“The Broadview Press edition of Mathilda fills a gap in Romantic studies. The long-suppressed work (Godwin refused to return the manuscript) wasn’t published until 1959, and its immediate critical reception was almost entirely biographical. Michelle Faubert’s astute introduction to this new edition offers a scrupulous account of the work’s critical reception and opens new possibilities for understanding what she calls a ‘purgatorial text.’ The judicious appendices, a hallmark of Broadview Editions, situate Shelley’s novella in the contexts of its immediate intertexts, of its central place in contemporaneous suicide debates, and, crucially, of representations of incest and the Gothic. A paperback edition makes a hitherto neglected text widely available. The sophisticated editorial care evident throughout ensures that this will also serve as the standard scholarly edition.” — Alan Vardy, Hunter College, City University of New York
“Michelle Faubert’s beautifully edited version of Mathilda is the first widely available edition to come from a transcription of Shelley’s original 1819 fair copy. Faubert’s lucid and elegant introduction situates Mathilda in the context of Shelley’s earlier Frankenstein (1818) and later novella The Mourner (1830) and discusses its troubled publication history and recent critical reception. Faubert provides a wide range of well-chosen supplementary material to complement both novice and returning readers’ appreciation for and study of Mathilda. This edition should become the standard classroom text of Shelley’s important, engaging, and notorious second novel.” — Katherine Montwieler, University of North Carolina Wilmington

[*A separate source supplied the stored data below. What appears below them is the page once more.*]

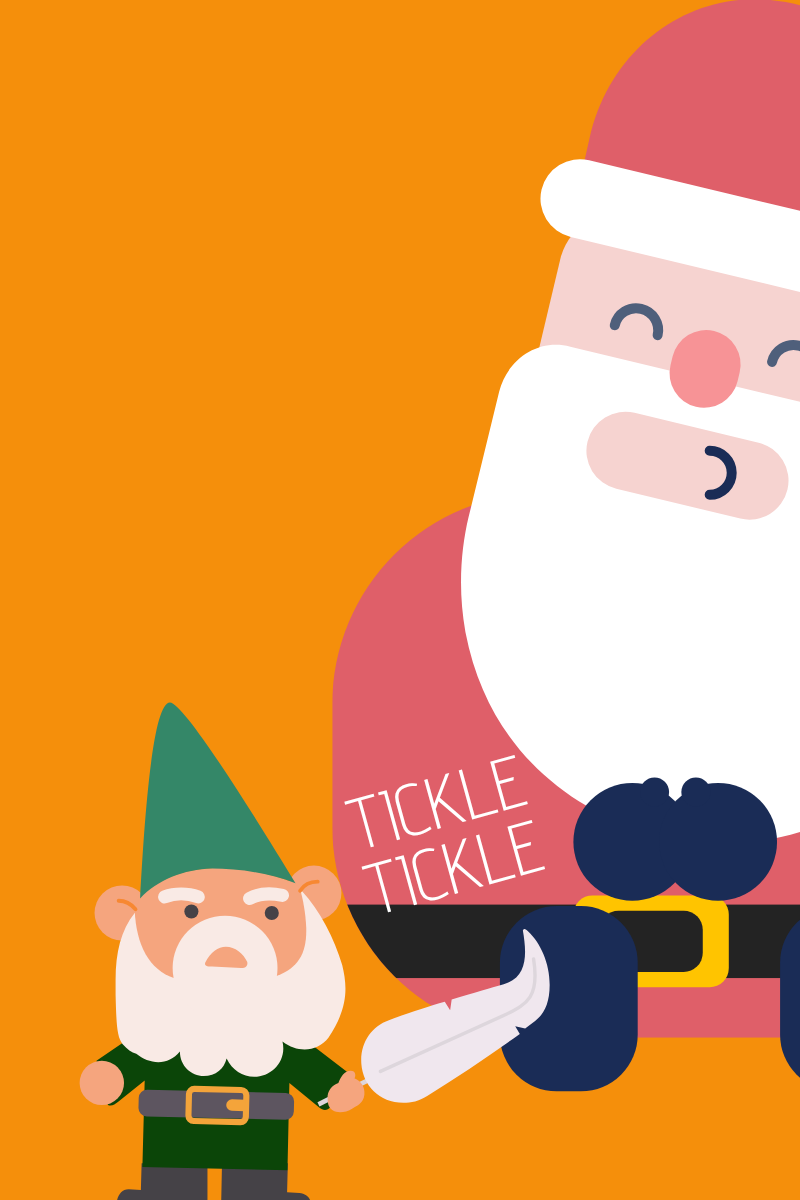
<!DOCTYPE html>
<html lang="en">
<head>
<meta charset="utf-8">
<meta name="viewport" content="width=800">
<title>Tickle Tickle</title>
<link rel="stylesheet" href="https://fonts.googleapis.com/css2?family=Advent+Pro:wght@300&amp;display=swap">
<style>
  :root {
    --orange: #f58f0b;
    --santa-red: #df5f69;
    --white: #ffffff;
    --blush: #f6d3d0;
    --nose-pink: #f79396;
    --slate: #4f5f7b;
    --navy: #1a2c56;
    --belt-black: #232323;
    --buckle-yellow: #ffc400;
    --hat-green: #348768;
    --shirt-green: #0b4508;
    --gnome-skin: #f5a57e;
    --ear-orange: #f78832;
    --cream: #f9eae5;
    --charcoal: #454247;
    --gnome-belt: #5d5560;
    --gnome-buckle: #f4a43a;
    --feather: #f0e7ee;
    --quill: #ddd6dc;
  }
  html, body { margin: 0; padding: 0; overflow: hidden; }
  .card { position: relative; width: 800px; height: 1200px; overflow: hidden; background: var(--orange); }
  .artwork { display: block; width: 800px; height: 1200px; }

  .suit, .santa-hat { fill: var(--santa-red); }
  .santa-beard { fill: var(--white); }
  .santa-face { fill: var(--blush); }
  .hat-trim { stroke: var(--white); stroke-width: 103; }
  .mouth-patch { stroke: var(--blush); stroke-width: 102; }
  .santa-nose { fill: var(--nose-pink); }
  .line { fill: none; stroke-linecap: round; }
  .smiling-eye { stroke: var(--slate); stroke-width: 13; }
  .whistle { stroke: var(--navy); stroke-width: 13; }
  .navy { fill: var(--navy); }
  .santa-belt { fill: var(--belt-black); }
  .santa-buckle { fill: var(--buckle-yellow); }

  .lettering { font-family: "Advent Pro", "Oswald", sans-serif; font-weight: 300; font-size: 95px; fill: var(--white); }

  .boots { fill: var(--charcoal); }
  .shirt { fill: var(--shirt-green); }
  .skin { fill: var(--gnome-skin); }
  .cream { fill: var(--cream); }
  .gnome-hat { fill: var(--hat-green); }
  .ear-fold { stroke: var(--ear-orange); stroke-width: 5; }
  .brow { stroke: var(--cream); stroke-width: 17; }
  .gnome-eye { fill: var(--charcoal); }
  .gnome-belt { fill: var(--gnome-belt); }
  .gnome-buckle { fill: none; stroke: var(--gnome-buckle); stroke-width: 8; }
  .prong { fill: var(--gnome-buckle); }
  .plume { fill: var(--feather); }
  .spine { stroke: var(--quill); stroke-width: 4.5; }
  .shaft { fill: none; stroke: var(--quill); stroke-width: 6; }
</style>
</head>
<body>
<main class="card">
  <svg class="artwork" viewBox="0 0 1045 1568" preserveAspectRatio="none" role="img" aria-label="A garden gnome tickles a giggling Santa with a feather">
    <defs>
      <rect id="suit-shape" x="434" y="644" width="760" height="712" rx="276"/>
      <clipPath id="suit-clip">
        <path d="M710 644H1045V1356H710A276 276 0 0 1 434 1080V920A276 276 0 0 1 710 644Z"/>
      </clipPath>
      <rect id="leg" width="180" height="242" rx="74"/>
      <g id="mitten">
        <circle cx="826" cy="1100" r="77"/>
        <circle cx="855" cy="1035" r="19"/>
      </g>
    </defs>

    <g id="santa">
      <g id="santa-body" clip-path="url(#suit-clip)">
        <rect class="suit" x="430" y="640" width="620" height="720"/>
        <rect class="santa-belt" x="430" y="1182" width="620" height="96"/>
      </g>
      <g id="santa-head">
        <path class="santa-face" d="M748 306C740 316 735 326 732 338L704 456L720 500L1045 560V360Z"/>
        <path class="santa-hat" d="M763 212L772 172C800 65 890 -1 985 -1C1006 -1 1027 2 1045 7V300Z"/>
        <path class="line hat-trim" d="M757.500 259.500L1120 346.500"/>
        <path class="santa-beard" d="M652 512C663 469 703 442 745 453L1045 525V1087C950 1116 850 1100 766 1053C690 1008 629 935 608 826C598 771 602 718 612 676Z"/>
        <path class="line smiling-eye" d="M803 425A28.500 28.500 0 0 1 859 438"/>
        <path class="line smiling-eye" d="M1008.500 473A28.500 28.500 0 0 1 1064.500 486"/>
        <rect class="santa-nose" x="876" y="431" width="90" height="102" rx="45" transform="rotate(13.500 921 482)"/>
        <path class="line mouth-patch" d="M817 589L979 628"/>
        <path class="line whistle" d="M927 589A28.800 28.800 0 0 1 927 646.600"/>
      </g>
      <g id="santa-buckle">
        <rect class="santa-buckle" x="749" y="1170" width="203" height="120" rx="25"/>
        <rect class="santa-belt" x="783" y="1190" width="135" height="80" rx="25"/>
      </g>
      <g id="santa-limbs" class="navy">
        <use href="#leg" x="653" y="1184"/>
        <use href="#leg" x="1019" y="1184"/>
        <use href="#mitten"/>
        <use href="#mitten" transform="translate(1764 0) scale(-1 1)"/>
      </g>
    </g>

    <g id="tickle-lettering" class="lettering">
      <text transform="translate(467 1112) rotate(-15.400)" textLength="234" lengthAdjust="spacingAndGlyphs">TICKLE</text>
      <text transform="translate(489.500 1197) rotate(-15.400)" textLength="234" lengthAdjust="spacingAndGlyphs">TICKLE</text>
    </g>

    <g id="feather">
      <path class="shaft" d="M416 1443L482 1411"/>
      <path class="plume" d="M472 1390C470 1363 485 1341 508 1333C535 1323 560 1315 581 1309L588 1320L590 1306C620 1297 640 1291 658 1286C690 1277 688 1245 683 1216C684 1212 687 1214 690 1217C706 1232 718 1258 718 1287C718 1310 711 1325 699 1334L686 1344L673 1341L679 1351C640 1379 600 1406 558 1432C547 1439 537 1441 527 1441C495 1441 474 1418 472 1390Z"/>
      <path class="line spine" d="M497 1400L662 1325C688 1312 705 1303 697 1253"/>
    </g>

    <g id="gnome">
      <g id="gnome-boots" class="boots">
        <path d="M185 1520H271V1568H153C155 1560 160 1554 168 1554L184 1555Z"/>
        <path d="M290 1520H376L375 1558L391 1559C398 1560 403 1563 405 1568H289Z"/>
      </g>
      <g id="gnome-shirt" class="shirt">
        <path d="M160 1363L126 1386L141 1444C146 1446 150 1443 154 1440L189 1412L186 1525L375.500 1529L378 1415L417 1447C422 1451 427 1452 432 1446L454 1401L411 1368L300 1340Z"/>
      </g>
      <path class="shaft" d="M416 1443L440 1431"/>
      <circle class="skin" cx="133" cy="1415" r="29"/>
      <path class="skin" d="M428 1436C427 1425 434 1418 442 1415C445 1407 450 1399 458 1399C465 1399 465 1406 463 1409C472 1413 477 1421 476 1430C475 1441 466 1445 461 1448C450 1455 440 1454 435 1451C430 1448 428 1443 428 1436Z"/>
      <g id="gnome-belt" transform="rotate(1.400 283 1444)">
        <rect class="gnome-belt" x="181" y="1426" width="203" height="35" rx="11"/>
        <rect class="gnome-buckle" x="246.500" y="1423.500" width="75" height="42" rx="7"/>
        <path class="prong" d="M320 1436H303A7.500 7.500 0 0 0 303 1451H320Z"/>
      </g>
      <g id="gnome-head">
        <circle class="skin" cx="159.500" cy="1193" r="36"/>
        <circle class="skin" cx="410" cy="1167" r="36"/>
        <path class="cream" d="M176 1193C158 1215 151 1245 151 1280V1300C152 1340 153 1355 160 1364C166 1371 172 1375 178 1377C195 1391 220 1393 235 1374C235 1393 250 1406 266 1406C282 1406 293 1396 296 1383C303 1398 317 1407 332 1407C355 1407 375 1386 369 1361C390 1377 415 1374 429 1356C455 1317 454 1290 447 1261C437 1227 418 1190 394 1164Z"/>
        <path class="skin" d="M183 1172L176 1190C178 1235 195 1267 227 1278L362 1275C390 1264 401 1245 400 1212C399 1192 396 1176 392 1162L386 1154C310 1125 230 1125 183 1172Z"/>
        <circle class="cream" cx="294" cy="1265" r="68.500"/>
        <path class="line ear-fold" d="M155 1177C164 1177 171 1181 177 1188"/>
        <path class="line ear-fold" d="M392 1164C397 1156 405 1152 415 1152"/>
        <path class="line brow" d="M215 1172C228 1167 245 1167 259 1172"/>
        <path class="line brow" d="M326 1174C339 1167 355 1167 369 1170"/>
        <circle class="gnome-eye" cx="250" cy="1191" r="9.200"/>
        <circle class="gnome-eye" cx="355" cy="1193" r="9.200"/>
        <path class="skin" d="M268 1258C275 1244 285 1237 295 1237C307 1237 318 1246 323 1257C324 1262 321 1265 315 1265L277 1263C270 1263 267 1262 268 1258Z"/>
        <path class="gnome-hat" d="M183 1174C188 1085 198 918 222 918C240 918 330 1062 386 1154C350 1140 310 1135 277 1135C240 1136 206 1150 183 1174Z"/>
      </g>
    </g>
  </svg>
</main>
</body>
</html>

“The editor writes with a clear sense of hope that the text may find new readers thanks to this publication. I share her optimism … Overall a superb edition that I hope will indeed breathe new life into the oft-forgotten Mathilda and her haunting tale.” — Anna Mercer, Romantic Circles
“This new edition is a welcome addition, and Michelle Faubert offers an affordable volume for use by students, scholars, and general readers, which is accompanied by careful editing and explanatory notes, an authoritative introduction, and accompanying excerpts from contemporary texts. Faubert believes that the work should be better known, and this edition will do much to make it available to readers.” — Lisa Vargo, European Romantic Review
“Faubert makes a convincing case in her edition for the need for new eyes to be brought to the text, as her annotations and notes regarding editing nuances and specifics attest. Because of the careful transcription her work has brought to the manuscript as well as the judicious footnotes readers expect from a Broadview edition, Faubert invites readers to reconsider the text and contexts of the novel even as readers are invited to read anew—Faubert’s notes position the edition for both the ‘popular, as well as scholarly, audience’. … Faubert’s careful edition makes a convincing argument for shining light back on this novella again.” — Lucy Morrison, Women’s Writing